Alan Ward is a master mirror and lens maker. I have known Alan since around 2007. He (along with Eldon Philips, Peter Pekurar and Mike Renner) helped me make a 10″ f/6 mirror from scratch (don’t say scratch!). I stay with Alan when I go to Sudbury for work a few times per year. He has an amazing shop for grinding, testing and coating mirrors (up to 16″) and lenses (he’s talking about some crazy big lenses!). The image shows Alan with his hand-made 6″ f/15 triplet apochromatic refractor. I have looked through it a few times. It has a beautiful, dark, wide field, displays pinpoint stars and moves beautifully on the mount. I admire Alan’s passion for sharing his knowledge with others.
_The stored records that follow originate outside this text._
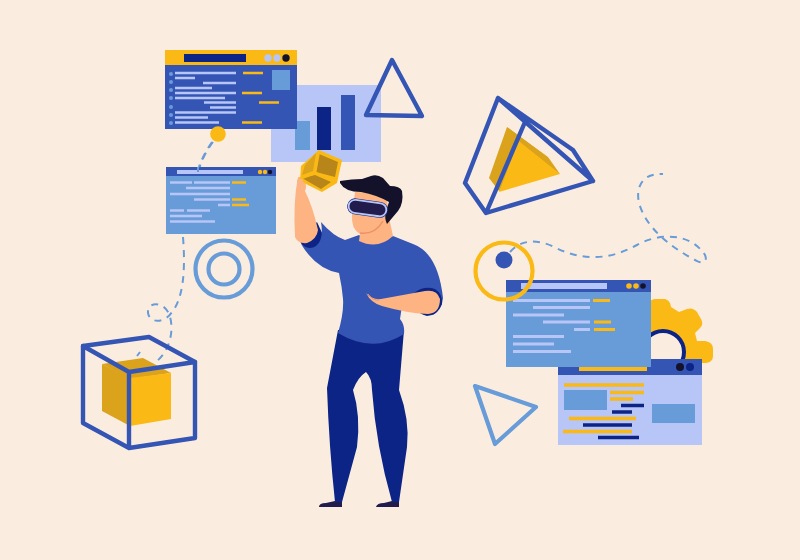
<!DOCTYPE html>
<html lang="en">
<head>
<meta charset="utf-8">
<title>Virtual reality developer</title>
<style>
:root{--cream:#faede0;--navy:#0c2485;--blue:#3555b5;--sky:#689cd8;--lilac:#b7c5f7;--yellow:#fab915;--ochre:#dba21c;--bronze:#b8851a;--skin:#fdb482;--skin-line:#ee8f66;--ink:#14122b;--shoe:#211c4c}
html,body{margin:0;background:var(--cream);overflow:hidden}
svg{display:block;width:800px;height:560px}
.navy{fill:var(--navy)}.blue{fill:var(--blue)}.sky{fill:var(--sky)}.lilac{fill:var(--lilac)}.yellow{fill:var(--yellow)}.ochre{fill:var(--ochre)}.bronze{fill:var(--bronze)}.skin{fill:var(--skin)}.ink{fill:var(--ink)}.shoe{fill:var(--shoe)}
.code{fill:none;stroke-width:2.4}
.code-wide{fill:none;stroke-width:3}
.on-lilac{stroke:var(--lilac)}.on-yellow{stroke:var(--yellow)}.on-navy{stroke:var(--navy)}
.frame{fill:none;stroke:var(--blue);stroke-width:4.4;stroke-linejoin:round;stroke-linecap:round}
.frame-sky{fill:none;stroke:var(--sky);stroke-width:4.2;stroke-linejoin:round}
.ring-yellow{fill:none;stroke:var(--yellow);stroke-width:4.2}
.trail{fill:none;stroke:var(--sky);stroke-width:2;stroke-dasharray:7 6}
</style>
</head>
<body>
<svg viewBox="0 0 800 560" role="img" aria-label="A man in a VR headset holding a cube among floating code windows and geometric shapes">
<rect width="800" height="560" fill="var(--cream)"/>

<g id="chart-panel">
<rect class="lilac" x="271" y="85" width="110" height="77"/>
<rect class="sky" x="295" y="121" width="15" height="29"/>
<rect class="navy" x="317" y="107" width="14" height="43"/>
<rect class="blue" x="341" y="95" width="14" height="55"/>
</g>
<path class="frame" d="M392 60L422 116L366 115Z"/>

<g id="trails">
<path class="trail" d="M213 142Q203 155 198 172"/>
<path class="trail" d="M183 237C186 275 182 300 172 312C165 323 150 324 148 313C147 302 162 301 168 312C175 325 172 352 153 364"/>
<path class="trail" d="M510 252C522 238 540 240 554 247C588 264 615 257 637 245C658 233 690 232 705 255C708 262 702 264 697 261C670 247 646 228 639 203C635 184 645 173 663 174"/>
</g>

<g id="code-window-dark">
<rect class="blue" x="165" y="50" width="132" height="79"/>
<rect class="yellow" x="165" y="50" width="132" height="15"/>
<rect class="navy" x="184" y="54" width="62" height="8"/>
<circle class="lilac" cx="268" cy="58" r="3.7"/>
<circle class="lilac" cx="277" cy="58" r="3.7"/>
<circle class="ink" cx="286" cy="58" r="3.7"/>
<rect class="sky" x="272" y="70" width="18" height="20"/>
<g class="sky">
<circle cx="171" cy="74" r="2"/><circle cx="171" cy="82" r="2"/><circle cx="171" cy="90" r="2"/><circle cx="171" cy="98" r="2"/><circle cx="171" cy="107" r="2"/><circle cx="171" cy="115" r="2"/><circle cx="171" cy="123" r="2"/>
</g>
<path class="code on-lilac" d="M175 73h61M175 78h20M203 83h33M175 88h37M175 93h61M175 98h50M204 102.500h32M210 107.500h26M175 112.500h61M175 117.500h33M175 122.500h44"/>
<path class="code on-yellow" d="M243 73h20M242 93h20M259 102.500h20M242 122.500h20"/>
</g>
<circle class="yellow" cx="218" cy="134" r="7.800"/>

<g id="code-window-small">
<rect class="sky" x="166" y="167" width="110" height="67"/>
<rect class="blue" x="166" y="167" width="110" height="9"/>
<rect class="lilac" x="177" y="170" width="66" height="4"/>
<circle class="yellow" cx="260" cy="172" r="2.200"/><circle class="yellow" cx="265" cy="172" r="2.200"/><circle class="ink" cx="270" cy="172" r="2.200"/>
<path class="code on-lilac" d="M170 182.500h22M194 182.500h36M186 188h44M170 194h60M194 199.500h36M218 205h12M170 210.500h14M187 210.500h23M170 216h32M170 221.500h45"/>
<path class="code on-yellow" d="M232 182.500h14M232 199.500h14M232 205h17"/>
<path d="M212 142Q203 155 199 167M198 167v5" class="trail"/>
</g>
<g class="frame-sky"><circle cx="224" cy="269" r="28.500"/><circle cx="224" cy="269" r="15.500"/></g>

<g id="wire-cube">
<path class="frame" d="M83 346L149 337L195 362"/>
<path class="yellow" d="M102 364L143 358L171 373L130 379Z" style="fill:var(--ochre)"/>
<path class="ochre" d="M102 364L130 378V426L102 411Z"/>
<path class="yellow" d="M130 378L171 373V419L130 426Z"/>
<path d="M137 356l3-4" class="trail"/>
<path class="frame" d="M83 346L129 372L195 362V438L129 448L83 423ZM129 372V448"/>
</g>

<g id="wire-prism">
<path class="ochre" d="M507 127L547 157L499 191L489 178Z"/>
<path class="yellow" d="M520 137L560 174L499 192Z"/>
<path class="ochre" d="M507 127L548 157L560 174L520 142Z"/>
<path class="frame" d="M498 98L465 183L486 213L593 181L573 150ZM498 98L593 181M486 213L525 122"/>
</g>

<g id="gear">
<path class="yellow" d="M649 304Q650 299 656 299H665Q670 300 671 307L679 312L687 309Q693 307 697 312L701 319Q704 324 700 328L695 333L697 341H705Q713 342 713 349V356Q713 362 706 363H702V383H640V310Z"/>
<circle cx="663" cy="352" r="21" fill="var(--cream)" stroke="var(--navy)" stroke-width="4"/>
</g>

<g id="layout-window">
<rect class="lilac" x="558" y="359" width="144" height="86"/>
<rect class="blue" x="558" y="359" width="144" height="16"/>
<rect class="yellow" x="579" y="365" width="68" height="6"/>
<circle class="ink" cx="680" cy="367" r="4"/><circle class="navy" cx="690" cy="367" r="4"/>
<rect class="sky" x="564" y="390" width="43" height="20"/>
<rect class="sky" x="652" y="404" width="43" height="19"/>
<path class="on-yellow" stroke-width="3.500" d="M564 385h80M610 392.500h34M610 399h23M569 418.500h67M563 431.500h69"/>
<path class="on-navy" stroke-width="3.500" d="M621 405.500h23M612 412h20M583 425h49M598 437.500h41"/>
</g>

<g id="code-window-large">
<rect class="sky" x="506" y="280" width="145" height="87"/>
<rect class="blue" x="506" y="280" width="145" height="12"/>
<rect class="lilac" x="521" y="283" width="86" height="6"/>
<circle class="yellow" cx="629" cy="286" r="2.800"/><circle class="yellow" cx="636" cy="286" r="2.800"/><circle class="ink" cx="643" cy="286" r="2.800"/>
<path class="code-wide on-lilac" d="M513 300.500h77M533 307.500h57M513 315h51M543 322h47M574 329.500h16M513 336.500h51M513 344h41M513 351.500h58"/>
<path class="code-wide on-yellow" d="M593 300.500h17M594 322h17M594 329.500h21"/>
</g>
<circle class="ring-yellow" cx="504" cy="271" r="28.500"/>
<circle class="blue" cx="504" cy="260" r="8.500"/>
<path class="frame-sky" d="M475 386L536 407L495 444Z"/>

<g id="man">
<g id="legs">
<path class="shoe" d="M319 507Q319 503 326 503L335 501H342V507ZM376 507Q377 503 384 503L392 501H399V507Z"/>
<path class="navy" d="M338 330L327 388Q329 446 335 502H342L357 447Q361 416 353 390Q358 377 366 372Q372 378 372 390Q376 446 392 502H399L407 447Q410 420 399 390L404 330Z"/>
</g>
<g id="raised-arm">
<path class="navy" d="M299 239Q303 250 313 250Q323 248 323 235L317 222Z"/>
<path class="skin" d="M298 177Q293 201 295 237Q298 244 307 243Q317 239 318 230Q313 207 305 191Q308 184 302 178Z"/>
</g>
<g id="held-cube">
<path class="yellow" d="M319 150L342 160L337 183L322 192L300 181L301 166Z"/>
<path class="bronze" d="M319 154L338 162L335 177L316 172ZM302 178L315 175L331 182L321 189Z"/>
<path class="ochre" d="M316 153L313 171L302 175L305 165Z"/>
<path d="M319 151L315 173L336 181M315 173L299 179" fill="none" stroke="var(--yellow)" stroke-width="2.500"/>
<path class="skin" d="M297 181Q298 177 302 179L306 186L301 194Z"/>
</g>
<path id="shirt" class="blue" d="M321 222Q333 236 345 240L359 235Q373 246 393 236L413 244Q438 253 443 298Q442 310 433 315L412 294L402 306L400 319Q405 325 404 334Q373 354 338 333Q344 313 343 299Q342 287 339 273Q316 269 301 244Q309 251 316 246Q324 240 321 222Z"/>
<g id="bent-arm">
<path class="navy" d="M414 293Q424 285 435 289Q443 294 442 304Q437 316 427 316Q419 314 414 308Z"/>
<path class="skin" d="M366 293Q372 300 381 299L425 291Q437 289 440 299Q440 313 428 314Q406 313 382 306Q371 303 366 293Z"/>
<path d="M368 294Q373 301 379 300" fill="none" stroke="var(--skin-line)" stroke-width="1"/>
</g>
<g id="head">
<path class="skin" d="M355 192L386 193L390 222L393 236Q378 250 359 241L360 234Q351 229 352 215Z"/>
<path d="M360 233Q375 235 383 221" fill="none" stroke="var(--skin-line)" stroke-width="1.500"/>
<path class="ink" d="M340 181Q352 179 362 179L371 176Q377 174 383 178L390 186Q400 186 402 191Q404 203 398 211L387 224Q384 218 386 211L389 202Q377 195 361 192Q345 192 340 183Z"/>
<g id="headset" transform="rotate(8 367 208)">
<rect class="navy" x="347" y="200" width="41" height="16" rx="8"/>
<rect x="348.500" y="201.500" width="38" height="13" rx="6.500" fill="var(--shoe)" stroke="var(--lilac)" stroke-width="1.800"/>
</g>
</g>
</g>
</svg>
</body>
</html>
Brian Colville lives in Cambry, Ontario, with his family and three (yes that’s three) observatories, housing multiple scopes and cameras. His planetary images have been published and have contributed to astronomy research, and he authored a chapter on solar imaging in the 1996 book “The Art and Science of CCD Astronomy.” My favourites of Brian’s images are his amazing solar images, some of which are shown in the examples of his work below. More are on Brian’s page on the Lunt website. Brian and I met in 2003 at the Huronia Star Party, my first time star party ever. I spent time with him and Gord Rife while they were imaging the Pleiades with a DSLR through Gord’s reflector. My eyes were like saucers when I saw the image appear on the camera’s viewfinder. I spent a couple of hours pulling all the information out of Brian and Gord that I could and a few years later I began imaging myself. I still enjoy talking shop with Brian at our regular get togethers at Gord Rife’s cottage near Gravenhurst.